The number of jobs ticked down by 1,600, a 0.1 percent decrease, the U.S. Department of Labor reported Friday.
The jobless rate improved to 4.2 percent in May from 4.3 percent in April, according to preliminary data released by the Bureau of Labor Statistics. In May a year ago, the state's unemployment rate was 4.3 percent.
The decline reflects positive trends as more people joined the labor force and the number of unemployed people declined, said Andy Bauer, senior regional economist in the Baltimore branch of the Federal Reserve Bank of Richmond.
But "we saw a sizable decline in the number of jobs," while April job losses were revised to show a greater loss than originally reported, he said.
"We're seeing a falling-off in job creation over the last few months that's fairly broad based," Bauer said.
Most of the May job losses — 1,300 jobs — came in the private sector, in industries such as manufacturing, financial activities, education, and leisure and hospitality.
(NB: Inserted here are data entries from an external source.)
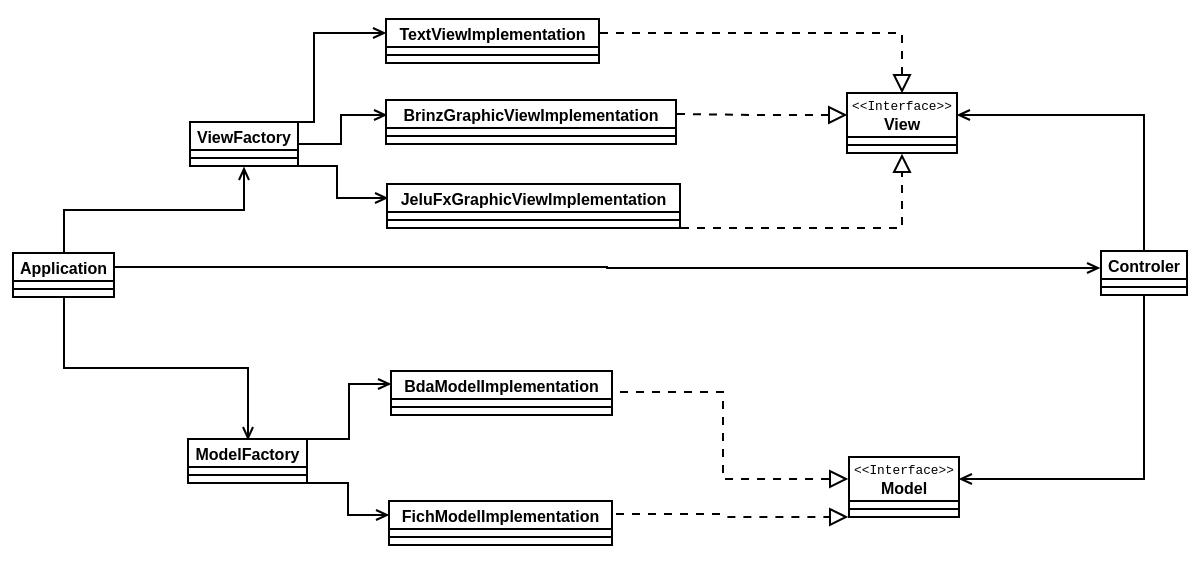
<!DOCTYPE html>
<html lang="en">
<head>
<meta charset="utf-8">
<title>Class diagram</title>
<style>
  :root { --ink: #000; --paper: #fff; }
  * { box-sizing: border-box; margin: 0; padding: 0; }
  body { width: 1200px; height: 562px; overflow: hidden; background: var(--paper); }
  .diagram {
    position: relative; width: 1200px; height: 562px; overflow: hidden;
    color: var(--ink); font: bold 16px "Liberation Sans", Arial, sans-serif;
  }
  .connectors { position: absolute; left: 0; top: 0; }
  .connectors path { fill: none; stroke: var(--ink); stroke-width: 2; }
  .connectors .realizes { stroke-dasharray: 8 8; }
  .connectors .triangle { fill: var(--paper); }
  .class {
    position: absolute; left: var(--x); top: var(--y); width: var(--w);
    display: flex; flex-direction: column;
    border: 2px solid var(--ink); background: var(--paper);
  }
  .class h2 {
    height: 26px; font: inherit; line-height: 29px;
    text-align: center; white-space: nowrap;
  }
  .class .compartment { height: 8px; border-top: 2px solid var(--ink); }
  .interface .stereotype {
    height: 16px; padding-top: 5px; text-align: center; white-space: nowrap;
    font: 12.8px/16px "Liberation Mono", monospace;
  }
</style>
</head>
<body>
<main class="diagram">
  <svg class="connectors" width="1200" height="562" viewBox="0 0 1200 562" aria-hidden="true">
    <defs>
      <path id="arrow" d="M-11 -5L0 0L-11 5"/>
      <path id="triangle" class="triangle" d="M0 0L-16 -8V8Z"/>
    </defs>
    <g class="associations">
      <path d="M64 253V210H244V169"/>
      <path d="M64 297V368H248V437"/>
      <path d="M114 267H607V268H1097"/>
      <path d="M299 122H314V33H384"/>
      <path d="M298 144H341V115H385"/>
      <path d="M299 166H337V198H386"/>
      <path d="M307 439H349V384H389"/>
      <path d="M307 483H348V515H387"/>
      <path d="M1144 251V115H959"/>
      <path d="M1144 295V479H961"/>
    </g>
    <g class="realizations">
      <path class="realizes" d="M600 33H902V75"/>
      <path class="realizes" d="M677 114L757 115H828"/>
      <path class="realizes" d="M681 228H902V172"/>
      <path class="realizes" d="M620 392H723V479H830"/>
      <path class="realizes" d="M616 514H720L727 517H830"/>
    </g>
    <g class="arrowheads">
      <use href="#arrow" transform="translate(244 169) rotate(-90)"/>
      <use href="#arrow" transform="translate(248 438) rotate(90)"/>
      <use href="#arrow" x="1098" y="268"/>
      <use href="#arrow" x="384" y="33"/>
      <use href="#arrow" x="385" y="115"/>
      <use href="#arrow" x="386" y="198"/>
      <use href="#arrow" x="389" y="384"/>
      <use href="#arrow" x="387" y="515"/>
      <use href="#arrow" transform="translate(959 115) rotate(180)"/>
      <use href="#arrow" transform="translate(961 479) rotate(180)"/>
      <use href="#triangle" transform="translate(902 91) rotate(90)"/>
      <use href="#triangle" x="845" y="115"/>
      <use href="#triangle" transform="translate(902 156) rotate(-90)"/>
      <use href="#triangle" x="846" y="479"/>
      <use href="#triangle" x="846" y="517"/>
    </g>
  </svg>

  <section class="class" style="--x:12px;--y:252px;--w:103px"><h2>Application</h2><div class="compartment"></div><div class="compartment"></div></section>
  <section class="class" style="--x:189px;--y:121px;--w:110px"><h2>ViewFactory</h2><div class="compartment"></div><div class="compartment"></div></section>
  <section class="class" style="--x:187px;--y:438px;--w:121px"><h2>ModelFactory</h2><div class="compartment"></div><div class="compartment"></div></section>

  <section class="class" style="--x:385px;--y:18px;--w:215px"><h2>TextViewImplementation</h2><div class="compartment"></div><div class="compartment"></div></section>
  <section class="class" style="--x:385px;--y:99px;--w:292px"><h2>BrinzGraphicViewImplementation</h2><div class="compartment"></div><div class="compartment"></div></section>
  <section class="class" style="--x:386px;--y:183px;--w:295px"><h2>JeluFxGraphicViewImplementation</h2><div class="compartment"></div><div class="compartment"></div></section>

  <section class="class" style="--x:390px;--y:370px;--w:223px"><h2>BdaModelImplementation</h2><div class="compartment"></div><div class="compartment"></div></section>
  <section class="class" style="--x:388px;--y:500px;--w:225px"><h2>FichModelImplementation</h2><div class="compartment"></div><div class="compartment"></div></section>

  <section class="class interface" style="--x:846px;--y:92px;--w:112px"><p class="stereotype">&lt;&lt;Interface&gt;&gt;</p><h2>View</h2><div class="compartment"></div><div class="compartment"></div></section>
  <section class="class interface" style="--x:848px;--y:456px;--w:112px"><p class="stereotype">&lt;&lt;Interface&gt;&gt;</p><h2>Model</h2><div class="compartment"></div><div class="compartment"></div></section>

  <section class="class" style="--x:1100px;--y:250px;--w:88px"><h2>Controler</h2><div class="compartment"></div><div class="compartment"></div></section>
</main>
</body>
</html>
Bauer said employers might be concerned about a tighter budget and potential federal policy changes that could affect business, prompting employers that have openings to wait longer to fill those slots.
Still, longer-term job growth remains strong. Maryland has added 43,100 jobs since May 2016.
Mekael Teshome, an economist who covers the Baltimore region for PNC Financial Services, said he sees May's job loss as volatility that sometimes happens with the month-to-month data, and not an indication of a larger trend.
"When you compare jobs we have now to a year ago, the Maryland economy is continuing to grow at a moderate rate, and its trajectory seems to be consistent," Teshome said. "When you look at the underlying trends, there is nothing to suggest that the momentum is going to slow. We are adding jobs over time, and that helps consumers, more people working and more people able to spend money."
He noted that May was disappointing for the overall U.S. job market as well, with job growth falling below expectations.
State officials said investments in training have helped create jobs over several years and bring the jobless rate below the national average, which was 4.3 percent in May.
"Our continued commitment to improving Maryland's economy and training workers for 21st-century jobs is reflected by the more than 93,300 jobs gained since January 2015," Kelly M. Schulz, Maryland's labor secretary, said in an announcement.
The state has doubled its investment in the Employment Advancement Right Now, or EARN, grant program, which offers grants to providers with innovative approaches to training workers for higher-paying jobs.